You will then be able to see the tool’s several pricing tiers.
Please choose the “free” pricing plan.
Following that, you can enter your information to create a new account.
Loader.io requires the company name, email address, and password. Simply check the reCaptcha box after entering this data and click “Sign Up.”
An email for verification was also sent to you. To verify your account, just check your mailbox and click the email link.
Adding a New Loader.io Host
After that, you can specify a target host by choosing the ‘+ New Host‘ button.
Press the “new host” button.
You must then type in your domain name. Once that’s done, simply click “Next: Verify.”
You must then validate your domain. For this, you can utilize HTTP or DNS verification..
In this tutorial, we will use the ‘Verify over HTTP’ option to download the verification file. The file will be saved to your computer as soon as you click the “download” link.

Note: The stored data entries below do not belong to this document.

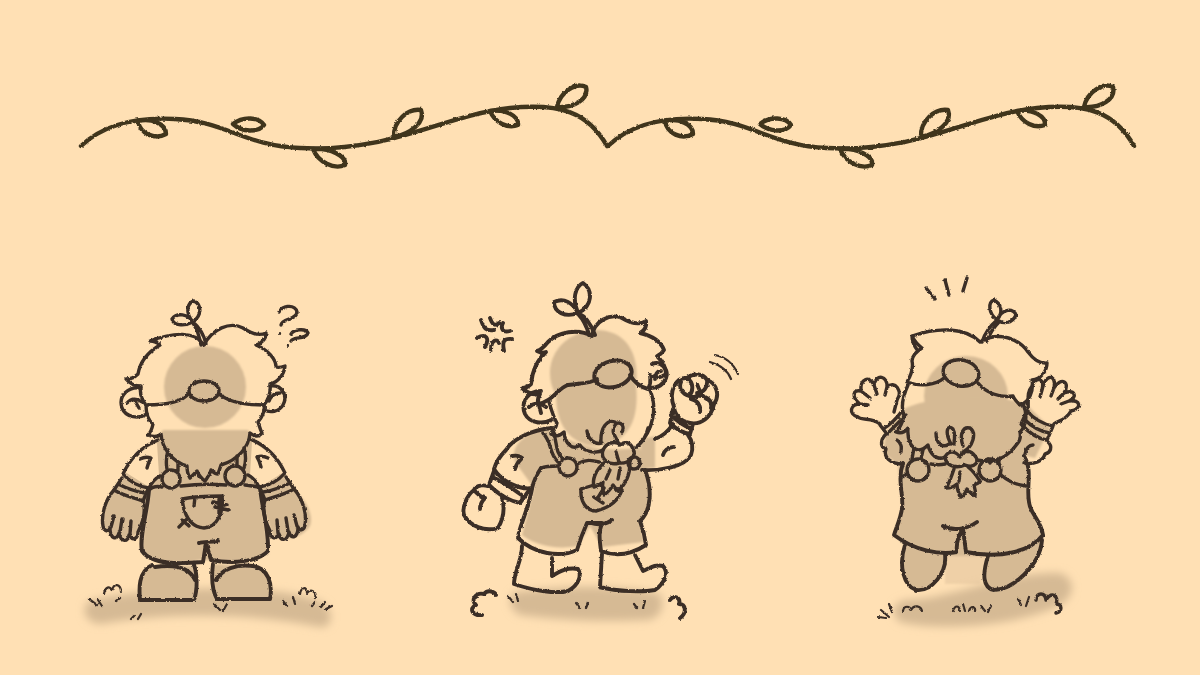
<!DOCTYPE html>
<html lang="en">
<head>
<meta charset="utf-8">
<title>Garden gnome sketches</title>
<style>
:root{--paper:#ffe0b4;--shade:#d6ba94;--ink:#3a2e27;--vine:#41361f}
html,body{margin:0;height:100%;overflow:hidden;background:var(--paper)}
svg{display:block;width:1200px;height:675px}
.ink{fill:none;stroke:var(--ink);stroke-width:3.4;stroke-linecap:round;stroke-linejoin:round;filter:url(#pencil)}
.bold{stroke-width:3.9}
.fine{stroke-width:2.2}
.shade{fill:var(--shade);filter:url(#soft)}
.ground{fill:var(--shade);filter:url(#softer)}
.vine{fill:none;stroke:var(--vine);stroke-width:4.4;stroke-linecap:round;stroke-linejoin:round;filter:url(#pencil)}
</style>
</head>
<body>
<svg viewBox="0 0 1200 675" role="img" aria-label="Leafy vine border above three sketched gnomes: puzzled, angry and jumping for joy">
<defs>
<filter id="pencil" filterUnits="userSpaceOnUse" x="0" y="0" width="1200" height="675">
<feTurbulence type="fractalNoise" baseFrequency=".35" numOctaves="2" seed="4" result="grain"/>
<feDisplacementMap in="SourceGraphic" in2="grain" scale="2.5" xChannelSelector="R" yChannelSelector="G"/>
</filter>
<filter id="soft"><feGaussianBlur stdDeviation="1.2"/></filter>
<filter id="softer" x="-10%" y="-40%" width="120%" height="180%"><feGaussianBlur stdDeviation="4"/></filter>
<g id="vine-span">
<path d="M81 146C105 123 140 117 175 119C225 121 245 146 300 148C390 153 440 116 510 108C560 103 588 112 607 146"/>
<path d="M138 121C140 134 155 140 166 134C166 124 152 118 138 121"/>
<path d="M233 124C243 116 259 117 264 125C258 133 242 132 233 124"/>
<path d="M313 149C318 162 334 170 345 165C347 156 330 148 313 149"/>
<path d="M394 137C393 121 408 108 421 110C426 122 410 134 394 137"/>
<path d="M490 111C495 123 508 129 518 125C519 116 506 109 490 111"/>
<path d="M557 107C560 92 576 82 586 87C589 99 574 108 557 107"/>
</g>
<g id="arm">
<path d="M158 440C140 447 130 459 123 474C130 482 140 487 149 488C152 482 156 478 160 476M140 459C144 457 148 457 151 458C149 461 148 464 147 468"/>
<path d="M122 478L114 490C122 495 134 498 143 501L148 489M118 484C128 489 138 492 145 493"/>
<path d="M114 490C105 500 101 515 103 526C104 532 109 532 110 528C110 539 117 541 119 533C121 543 128 542 129 535C133 542 138 538 138 532C143 522 146 510 143 501M111 527L114 516M120 532L122 519M130 534L131 521"/>
</g>
</defs>

<rect width="1200" height="675" fill="var(--paper)"/>

<g class="vine">
<use href="#vine-span"/>
<use href="#vine-span" x="527"/>
</g>

<g id="puzzled-gnome">
<path class="ground" d="M90 601C135 588 280 580 325 604C335 616 331 628 320 627C250 612 160 613 100 624C84 622 80 608 90 601"/>
<g class="shade">
<circle cx="205" cy="387" r="41"/>
<path d="M163 430H248C256 445 275 450 284 472L291 488C306 498 314 515 310 526C302 538 285 542 273 536L261 502L269 552C254 563 232 563 213 560H200C175 566 150 562 141 550L149 502L137 534C124 544 106 536 103 526C100 508 113 492 122 478C130 458 150 450 163 430"/>
<path d="M152 566C140 572 139 587 140 599H194C198 589 197 574 193 566M213 564C211 580 213 592 217 598H270C273 584 268 568 252 566"/>
</g>
<path fill="var(--paper)" d="M125 472C134 457 145 448 157 443L159 475L149 487ZM252 442C266 449 278 461 284 472L260 487L250 475Z"/>
<g class="ink">
<path d="M206 344C204 335 199 327 193 322C185 313 187 303 194 301C202 305 202 315 193 322C183 327 173 325 172 319C177 312 188 314 193 322M201 345C199 335 197 329 194 325"/>
<path d="M204 345C195 331 174 332 150 341C154 341 158 343 160 345C148 352 140 362 138 374C134 378 130 379 126 379C130 384 136 386 141 386C139 394 142 400 146 405C164 405 182 403 189 393M204 345C212 329 230 321 243 328C252 334 260 336 266 333C266 339 262 343 256 345C268 350 276 359 276 367C279 368 282 367 285 366C284 375 278 382 270 384C271 392 268 400 264 405C248 405 230 403 219 394"/>
<ellipse cx="204" cy="391" rx="15" ry="10"/>
<path d="M141 388C128 386 118 396 122 408C126 418 139 419 147 414M127 403C131 398 137 398 142 402M135 401L139 408M270 386C282 384 288 396 283 405C279 412 270 413 264 410M280 393C275 393 271 396 269 401"/>
<path d="M146 405C146 415 149 421 153 424C152 429 151 432 148 435C153 437 158 437 161 434C162 449 173 462 187 466C187 471 188 475 190 478L197 471C199 476 202 479 205 481C207 478 210 475 211 470C214 473 216 474 218 474L221 465C238 460 249 447 250 433C255 437 259 437 262 433C260 429 259 425 258 422C263 416 265 410 264 405"/>
<path d="M168 450C166 458 166 464 167 469M178 462V471M237 456V466M244 448C246 455 246 462 244 468M181 486C197 484 213 484 226 485M149 490C152 487 157 486 162 487M245 485C251 486 257 486 260 488"/>
<circle cx="171" cy="479" r="9"/><circle cx="235" cy="476" r="10"/>
<use href="#arm"/><use href="#arm" transform="translate(408 -1) scale(-1 1)"/>
<path class="bold" d="M149 490C147 515 139 537 142 551C152 565 180 564 203 562L206 543L211 560C232 564 258 562 268 551C269 529 262 508 260 488M199 543C203 542 210 542 218 541"/>
<path d="M182 499C196 496 210 496 222 496C224 513 217 527 204 528C190 527 184 515 182 499M194 506L195 497M179 527L187 519M182 520L189 526M213 502L227 505M215 507L228 510M219 499V514"/>
<path class="bold" d="M152 565C138 572 139 589 140 600H194C198 589 197 573 194 565M155 567C175 564 189 567 195 580M213 564C211 580 213 592 217 599H270C273 584 268 568 253 566C236 564 222 569 216 580"/>
<path d="M279 312C283 304 296 305 297 312C297 320 282 318 281 325M291 334C294 329 306 328 308 333C306 340 294 336 291 341"/>
</g>
<g class="ink fine">
<path d="M280 333V334M288 345V346M97 605L89 599M102 606L98 600M104 594C105 587 110 585 112 591C113 582 121 584 121 592M116 601L120 598M131 619L134 616M138 619L141 614M214 604L220 610M227 604L223 611M283 601L287 606M293 597L295 604M300 594C301 587 307 586 307 593C311 588 317 592 315 598M312 606L315 602M321 607L325 602M326 609L332 606"/>
</g>
</g>

<g id="angry-gnome">
<path class="ground" d="M515 592C560 586 620 584 660 594C666 606 660 618 648 620C600 622 560 620 520 615C508 608 508 598 515 592"/>
<g class="shade">
<path d="M592 330C625 328 640 352 636 385C640 425 625 445 595 446C570 444 556 425 556 395C542 372 552 336 592 330"/>
<path d="M550 428C575 448 605 452 640 448L648 470C654 500 648 515 640 522L644 542L602 547L590 526L578 546C555 550 535 545 522 535L534 488L515 462C510 445 525 432 550 428M640 440L655 436V468H643Z"/>
</g>
<g class="ink bold">
<path d="M595 335C591 324 585 316 578 313C572 299 575 287 583 283C593 290 593 306 578 313C565 318 554 312 554 302C564 297 573 303 578 313M589 335C587 326 582 318 579 315"/>
<path d="M592 336C578 328 558 332 548 342C544 347 541 350 537 351C541 353 544 353 546 352C535 362 532 374 531 384C528 387 525 388 522 388C527 393 533 395 540 394C537 398 538 402 538 404C552 402 558 388 568 385C580 383 590 384 597 379M592 336C594 321 610 313 622 318C632 324 640 325 646 321C647 327 644 331 640 333C653 336 661 342 664 350C662 353 660 355 657 356C663 362 666 367 666 374C661 378 655 378 650 375C651 382 650 386 648 389C640 387 634 382 630 375"/>
<ellipse cx="613" cy="374" rx="19" ry="13" transform="rotate(-14 613 374)"/>
<path d="M541 391C528 391 520 402 525 414C530 424 544 424 551 420M529 407C534 402 541 403 546 407M539 405L541 413M652 364C661 360 669 370 666 378C663 386 656 388 650 388M661 371C657 371 655 375 655 379"/>
</g>
<g class="ink">
<path d="M549 402C552 412 554 419 557 423C556 428 554 431 551 434C556 437 560 436 564 432C565 444 573 451 580 445C584 452 597 454 603 450M649 388C658 406 654 430 637 447M648 428C646 437 642 443 636 447M587 431C588 440 596 445 602 443M601 443C600 428 607 419 615 422M622 432C626 424 617 419 614 427C611 434 617 437 619 445"/>
<path d="M603 450C600 459 609 466 619 463C630 464 637 455 633 449C631 443 625 440 621 445C615 440 606 443 603 450M616 452L619 462M606 461C595 470 592 480 594 487C598 486 601 484 603 482C602 487 603 491 604 495C608 492 611 489 613 485C615 488 617 490 618 491C626 484 630 474 630 463M610 470L606 479M620 468L618 479"/>
<path d="M552 429C558 441 554 451 563 459M543 433C553 444 548 452 558 462M541 468C546 466 552 466 558 466M577 464C586 459 592 460 599 462"/>
<circle cx="568" cy="467" r="9"/><circle cx="634" cy="463" r="6"/>
<path d="M581 489C580 501 586 511 596 511C608 508 618 502 622 490M581 489L594 485M597 499L604 488M594 497L603 503"/>
</g>
<g class="ink bold">
<path d="M552 428C530 430 512 440 506 450C500 456 496 462 494 469C502 482 520 490 532 488C534 480 537 474 541 468M512 456C517 455 520 456 522 458C518 462 516 465 515 469"/>
<path d="M494 471L489 485C500 496 510 501 520 503L530 489M492 477C504 482 514 490 523 496M488 486C480 484 475 487 474 490C466 496 462 508 464 515C470 526 484 532 498 528C504 518 505 508 502 497M474 490C478 495 481 497 485 498C481 502 480 505 480 509"/>
<path d="M642 470C660 471 685 467 691 455C694 446 691 439 688 435M655 439C664 436 669 430 673 424M674 447C668 447 664 451 663 455"/>
<path d="M673 409L670 423C676 429 683 433 690 434L693 424M671 415C678 422 684 426 692 429M674 407C668 391 676 377 687 378C693 373 703 373 707 380C717 383 720 396 714 404C711 418 701 425 690 423C680 421 675 415 674 407M688 379C693 382 694 391 689 396C683 394 678 389 681 382M707 380C708 388 703 393 697 393M692 398C701 393 713 398 711 408M697 384C700 393 704 399 710 401M691 399C697 400 701 405 700 412"/>
<path d="M532 489C528 510 518 530 518 538C534 554 560 558 577 550C580 540 583 532 587 523L602 523C598 533 600 542 601 551C616 557 632 554 646 545C645 537 643 529 640 521C652 510 652 488 645 470M591 523C597 525 606 525 612 520"/>
<path d="M522 546C522 560 514 572 514 584C535 591 556 594 568 591C579 585 582 575 578 569C568 567 560 571 552 576V558M602 554L600 587C618 592 644 592 655 590C665 583 669 572 663 566C655 564 650 568 643 571L635 555"/>
<path d="M481 320C484 329 486 331 494 330M490 318C492 324 495 327 499 323M477 338C486 333 490 338 485 347M503 323C500 329 503 333 510 331M491 350C491 340 497 338 499 343M504 351C502 341 504 338 512 339"/>
<path d="M476 605C470 600 476 592 484 594C488 589 495 592 496 595M476 605C468 609 473 616 482 615M670 600C674 594 681 598 679 604C686 604 687 613 680 618"/>
</g>
<path class="ink fine" d="M715 355C726 357 734 365 738 374M710 362C720 365 728 371 731 379M508 596L513 602M516 594L518 601M576 603L580 608M588 603L586 608M634 604L637 608M645 601L643 608"/>
</g>

<g id="joyful-gnome">
<path class="ground" d="M905 600C950 600 1000 572 1060 573C1078 580 1074 598 1058 606C1020 625 940 632 900 622C890 614 892 604 905 600"/>
<g class="shade">
<ellipse cx="966" cy="396" rx="42" ry="40"/>
<path d="M903 410C925 395 1005 395 1026 404L1050 428L1035 458L1024 455C1031 474 1025 490 1030 506L1043 537C1040 562 1015 588 994 590C984 588 984 575 987 556H946C946 573 931 592 916 590C904 585 899 564 904 545L894 534L902 507L898 465L883 452L886 432Z"/>
<path d="M944 555H988L980 584H945Z" opacity=".4"/>
</g>
<g class="ink">
<path d="M982 342C985 332 990 326 997 320C988 313 988 302 994 300C1002 304 1003 313 997 320C1002 308 1014 308 1016 315C1012 324 1003 324 997 320M987 341C990 333 994 327 999 322"/>
<path d="M980 342C965 327 938 327 912 336C915 342 918 345 922 348C914 353 912 357 912 361C914 370 910 377 907 382C920 387 936 385 944 378M980 342C1000 330 1020 340 1028 352C1034 360 1040 364 1047 363C1047 371 1041 379 1032 380C1034 392 1029 402 1020 405C1017 402 1014 399 1013 396C1000 398 986 393 978 383M912 336C912 341 914 346 918 351"/>
<ellipse cx="961" cy="373" rx="18" ry="13" transform="rotate(12 961 373)"/>
<path d="M908 385C902 398 901 408 904 416C902 424 900 428 896 432C901 434 905 432 908 428C907 440 911 448 918 450C922 450 925 448 928 445C930 455 938 461 945 457M1023 404C1028 415 1026 426 1020 432C1021 437 1020 441 1017 444C1007 458 995 464 977 460M936 433C936 443 942 449 949 444M951 444C944 431 948 424 953 429C956 434 954 439 954 444M963 446C959 434 963 426 970 428C977 433 973 447 963 452"/>
<path d="M945 457C946 466 956 469 965 465C975 469 980 461 975 456C970 449 963 451 960 457C955 450 948 451 945 457M954 469C951 478 949 484 946 488C951 488 955 486 957 484C957 490 959 494 961 497C964 495 966 492 967 489C970 493 973 495 975 496C976 491 975 488 974 485C977 484 979 483 980 481C976 475 972 470 968 467M960 472L959 481"/>
<circle cx="918" cy="470" r="11"/><circle cx="990" cy="470" r="11"/>
<path d="M914 448L912 459M923 450L921 459M990 463L988 459M1000 458L998 464M902 477L907 474M1001 475C1008 481 1017 485 1026 486M931 464C936 465 941 465 945 464"/>
<path d="M880 424C872 417 863 421 858 417C848 414 850 404 860 404C852 398 852 389 861 391C860 379 869 375 874 385C876 373 888 376 887 387C895 380 903 391 897 400L894 412M860 404L868 405M861 391L870 398M874 385L877 394M887 387L885 395"/>
<path d="M880 425L887 434L906 415M883 429C891 424 897 418 902 411M886 434C880 440 880 447 886 449C883 457 890 464 903 464M897 440C901 443 902 447 901 452"/>
<path d="M1028 410C1029 401 1026 393 1032 386C1036 376 1045 378 1042 390C1045 373 1057 374 1054 388C1061 376 1071 382 1064 393C1075 389 1078 397 1069 401C1081 399 1082 409 1071 411C1066 420 1060 420 1054 424M1042 390L1040 397M1054 388L1051 396M1064 393L1058 399M1069 401L1061 404"/>
<path d="M1027 411L1021 424C1030 434 1040 439 1047 440L1053 426C1042 424 1034 419 1027 411M1024 419C1033 428 1042 432 1050 433M1047 441C1054 447 1050 453 1045 454C1043 461 1034 465 1024 463M1033 445C1029 445 1026 449 1025 453"/>
<path class="bold" d="M903 463C897 480 904 496 902 508C901 518 896 528 894 535C915 551 940 555 957 552C956 544 958 536 963 529L966 552C1000 559 1030 552 1043 535C1041 520 1030 514 1029 502C1026 486 1033 470 1024 456M943 526C952 531 966 530 977 522"/>
<path class="bold" d="M905 545C898 566 904 586 916 590C932 592 947 572 945 555M988 556C982 575 983 588 994 590C1012 590 1040 566 1042 540"/>
<path d="M926 288L935 299M945 280L949 295M967 278L963 291"/>
<path d="M1036 600C1037 592 1045 592 1046 600C1052 591 1059 596 1056 604C1062 604 1063 611 1056 613"/>
</g>
<path class="ink fine" d="M878 617L886 618M881 610L889 617M889 604L892 612M903 611C904 605 910 606 911 610C914 604 921 606 922 611M953 611C955 605 959 605 960 611M963 604L965 611M969 611C971 605 976 607 975 611M981 606L985 611M991 606L988 612M1018 599L1021 605M1029 597L1026 606"/>
</g>
</svg>
</body>
</html>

After downloading the file, you must upload it to your website’s root location.. Usually, this is referred to as the “public_html” subdirectory.
Use FileZilla or another FTP client of your choice to upload the file.
After uploading the file, you can return to the Loader.io website and choose the “Verify” option.
There should be a success message upon verification.
After that, you need to click the “New Test” button to start creating a stress test for your website.
Create a test
You can alter the settings for your stress test on the next screen. You can start by giving your test a name.
The next step is to select the test type. On Loader.io, three test types are accessible and comprise:
Clients per test: This allows you to test how your website will perform when a specific number of visitors arrive and remain for a set amount of time. It is adjustable in terms of both length and quantity of clients.
Maintain client load: In this sort of test, the number of clients is kept constant throughout the whole test. It puts your website through stress testing over a set period of time with a steady load.
Clients requests per second: In this scenario, your website will be tested for a predetermined quantity of customer requests per second.
You will see the Client Requests options if you scroll down. It is not necessary to make any changes while utilizing the default settings for general testing.
Your WordPress website is now ready to undergo a stress test. Please press the “Run test” button.
Analyze Your Stress Test Results
Your website will undergo a stress test, and Loader.io will gather the results. After then, you can examine them to see how your website functions when there is a lot of traffic.
For example, you can begin by examining the average response time. The quicker your website loads, the smaller the reaction time.
The following image shows that when 250 clients visited the website for one minute, the average response time was 590 milliseconds, or 0.59 seconds:
However, 10.489 seconds, or 10489 ms, was the greatest response time that was observed. Now you can notice when the response time jumps in relation to the amount of clients by looking at the graph below.
You can use these insights to get a general picture of how your website will function at a given visitor count.
This step can now be repeated in order to run additional tests with various situations. For example, experiment with raising the number of clients, varying the test types, and testing the time.
Our websites can only withstand so much stress before failing, just like humans can only withstand so much before losing it all.
So, be kind to your WordPress website and perform a load or stress test before going public to determine how much load your site can comfortably bear.